Over the past two decades, Russia’s total arms exports to Southeast Asia amounted to $10.7 billion, far larger than exports from both the U.S. ($8.2 billion) as well as China ($2.6 billion). But Russia’s charm offensive is not confined to arms exports alone.
During the COVID-19 pandemic, which wreaked havoc across Southeast Asian economies, Russia claimed to have produced the first-ever vaccine, Sputnik V, which, according to Putin, is as "reliable as a Kalashnikov assault rifle." Throughout the past year, Moscow has launched its own ‘vaccine diplomacy’ initiative, exploring co-production deals with multiple Southeast Asian countries, including Vietnam and Indonesia.

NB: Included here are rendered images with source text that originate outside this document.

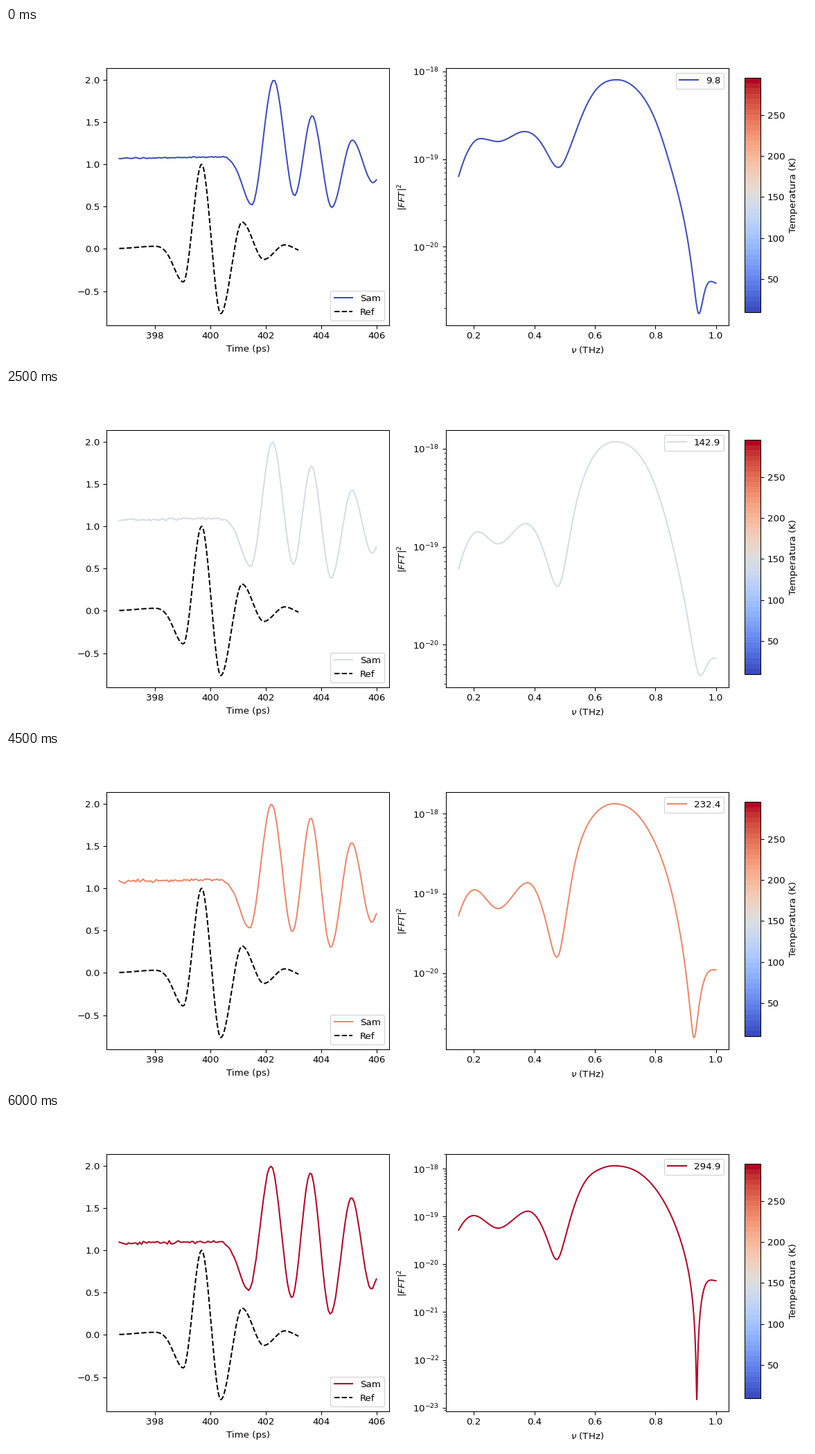
These frames come from a looping animation (1159x483 px, 6.5 s). A matplotlib script:

```python
import numpy as np
import matplotlib.pyplot as plt
from matplotlib.animation import FuncAnimation
from matplotlib.cm import ScalarMappable
from matplotlib.colors import Normalize

plt.rcParams["font.family"] = "DejaVu Sans"
DPI = 96.6
TEMPS = [9.8, 37.7, 64.9, 91.7, 117.6, 142.9, 166.2,
         188.8, 210.9, 232.4, 253.5, 274.3, 294.9]
LAST = len(TEMPS) - 1

# Sample pulse extrema: cold time, hot time, cold value, hot value
PULSE = np.array([
    (401.49, 401.38, .52, .53),
    (402.28, 402.18, 2, 2),
    (403.03, 402.93, .63, .44),
    (403.66, 403.60, 1.575, 1.914),
    (404.37, 404.32, .491, .242),
    (405.11, 405.08, 1.287, 1.624),
    (405.86, 405.80, .782, .536),
    (405.98, 405.98, .818, .66),
])

time = np.linspace(396.71, 405.98, 140)
nu = np.linspace(.15, 1, 851)


def along(i, points):
    return np.interp(i, list(points), list(points.values()))


def spline(x, y, slopes, xs):
    """Cubic spline; knots whose slope is nan get a continuous curvature."""
    x, y, slopes = (np.asarray(a, float) for a in (x, y, slopes))
    h = np.diff(x)
    d = np.diff(y) / h
    a, b = np.eye(len(x)), slopes.copy()
    for k in np.flatnonzero(np.isnan(slopes)):
        a[k, k - 1:k + 2] = 1 / h[k - 1], 2 / h[k - 1] + 2 / h[k], 1 / h[k]
        b[k] = 3 * (d[k - 1] / h[k - 1] + d[k] / h[k])
    m = np.linalg.solve(a, b)
    k = np.clip(np.searchsorted(x, xs, side="right") - 1, 0, len(h) - 1)
    s = (xs - x[k]) / h[k]
    return (y[k] + (y[k + 1] - y[k]) * s * s * (3 - 2 * s)
            + h[k] * s * (1 - s) * (m[k] * (1 - s) - m[k + 1] * s))


def extremes(i):
    """Highest and lowest log10 power, in units of 1e-18."""
    top = along(i, {0: -.094, 1: -.03, 5: .071, 9: .127, 12: .06})
    bottom = along(i, {0: -2.762, 3: -2.654, 5: -2.316, 7: -2.441,
                       9: -2.81, 10: -3.28, 11: -4.75, 12: -4.829})
    return top, bottom


def spectrum(i):
    """log10 power: a smooth envelope times two resonant dips."""
    warm = np.sin(np.pi / 2 * max(0, (i / LAST - .22) / .78))

    def mix(cold, hot):
        return cold + (hot - cold) * warm

    top, bottom = extremes(i)
    dip_nu = along(i, {0: .944, 3: .959, 9: .928, 12: .937})
    shift = dip_nu - .94
    notch_nu = mix(.479, .474)
    dips = [(notch_nu, mix(.045, .025)),
            (dip_nu, 10 ** ((bottom - .9 + 10 * shift) / 2))]

    def log_dips(v):
        return sum(np.log10((v - c) ** 2 + w * w) for c, w in dips)

    def log_dips_slope(v):
        return sum(2 * (v - c) / ((v - c) ** 2 + w * w) for c, w in dips) / np.log(10)

    start, bump, bump_nu = mix(-1.195, -1.285), mix(-.765, -.981), mix(.222, .2)
    knots = [
        (.15, start, 2 * (bump - start) / (bump_nu - .15)),
        (bump_nu, bump, 0),
        (.28, mix(-.799, -1.245), 0),
        (mix(.367, .379), mix(-.685, -.89), 0),
        (notch_nu, mix(-1.094, -1.9), 0),
        (.53, top - .66 - .22 * i / LAST, np.nan),
        (.57, top - .31, np.nan),
        (.61, top - .09, np.nan),
        (mix(.673, .662), top, 0),
        (.74 + .3 * shift, top - .12, np.nan),
        (.80 + .3 * shift, top - .47, np.nan),
        (.85 + .3 * shift, top - 1, np.nan),
        (dip_nu, bottom, 0),
        (1, along(i, {0: -2.413, 3: -2.489, 5: -2.138, 9: -1.961, 12: -2.344}), -.6),
    ]
    x, y, slopes = np.array(knots).T
    envelope = spline(x, y - log_dips(x), slopes - log_dips_slope(x), nu)
    return envelope + log_dips(nu)


def pulse(i):
    u = i / LAST
    t_cold, t_hot, v_cold, v_hot = PULSE.T
    t = t_cold + (t_hot - t_cold) * u
    v = v_cold + (v_hot - v_cold) * u
    base = 1.072 + .015 * u
    x = np.r_[time[0], t[0] + np.array([-1.08, -.83, -.47, -.22]), t]
    y = np.r_[base, base + .016, base - .015, .87, .635, v]
    slopes = np.r_[0, 0, [np.nan] * 3, np.zeros(7), .5]
    noise = np.random.default_rng(i + 5).normal(0, .004 + .005 * min(1, i / 3), time.size)
    noise *= np.where(time < t[0] - .9, 1, .5)
    return np.minimum(spline(x, y, slopes, time) + noise, 2)


def reference():
    x = [396.71, 398.0, 398.5, 398.75, 399.02, 399.68, 400.37,
         401.14, 401.92, 402.68, 403.17]
    y = [.005, .031, -.09, -.27, -.39, 1, -.765, .316, -.125, .048, -.015]
    slopes = [.005, 0, np.nan, np.nan, 0, 0, 0, 0, 0, 0, -.12]
    xs = np.linspace(x[0], x[-1], 300)
    return xs, spline(x, y, slopes, xs)


fig, (ax_t, ax_f) = plt.subplots(1, 2, figsize=(1159.01 / DPI, 483.01 / DPI), dpi=DPI)
cmap = plt.get_cmap("coolwarm", 45)
norm = Normalize(TEMPS[0], TEMPS[-1])
fig.colorbar(ScalarMappable(norm, cmap), cax=fig.add_axes([.92, .15, .02, .7]),
             label="Temperatura (K)")

sample, = ax_t.plot([], [], label="Sam")
ax_t.plot(*reference(), "k--", label="Ref")
ax_t.set(xlim=(396.2465, 406.4435), ylim=(-.90325, 2.13825), xlabel="Time (ps)")

power, = ax_f.semilogy([], [])
ax_f.set(xlim=(.1075, 1.0425), xlabel=r"$\nu$ (THz)", ylabel=r"$|FFT|^2$")


def update(i):
    color = cmap(norm(TEMPS[i]))
    sample.set_data(time, pulse(i))
    power.set_data(nu, 10 ** (spectrum(i) - 18))
    sample.set_color(color)
    power.set_color(color)
    power.set_label(f"{TEMPS[i]:.1f}")
    top, bottom = extremes(i)
    pad = .05 * (top - bottom)
    ax_f.set_ylim(10 ** (bottom - pad - 18), 10 ** (top + pad - 18))
    ax_t.legend(loc="lower right")
    ax_f.legend(loc="upper right")
    return sample, power


anim = FuncAnimation(fig, update, frames=len(TEMPS), interval=500,
                     init_func=lambda: update(0), repeat=True, repeat_delay=0)
plt.show()
```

Fretting over lack of support from Western allies, Duterte ordered tens of millions of Sputnik V doses following a virtual meeting with Putin earlier this year. Recognizing Moscow’s growing regional influence, the Association of Southeast Asian Nations (ASEAN) foreign ministers held a special meeting with their Russian counterpart, Sergei Lavrov, earlier this year in order to discuss regional issues.
Despite Russia’s major strides, however, the Eurasian power still has a long way to go before becoming a true “third force” in the region. The Eurasian power’s Achilles heel is clearly economics, with bilateral ASEAN-Russia trade standing at a meagerly $18.2 billion in 2019. To put things into perspective, China’s (U.S.$644 billion) as well as U.S.’s ($292.4 billion) trade with Southeast Asian nations is exponentially larger.
Thus, enhancing trade and investment linkages will be central to accomplishing the ASEAN-Russia "Comprehensive Plan of Action" over the next five years. Major powers must realize that strategic influence ultimately boils down to economic diplomacy and the corresponding ability of external actors to assist post-pandemic recovery across Southeast Asia.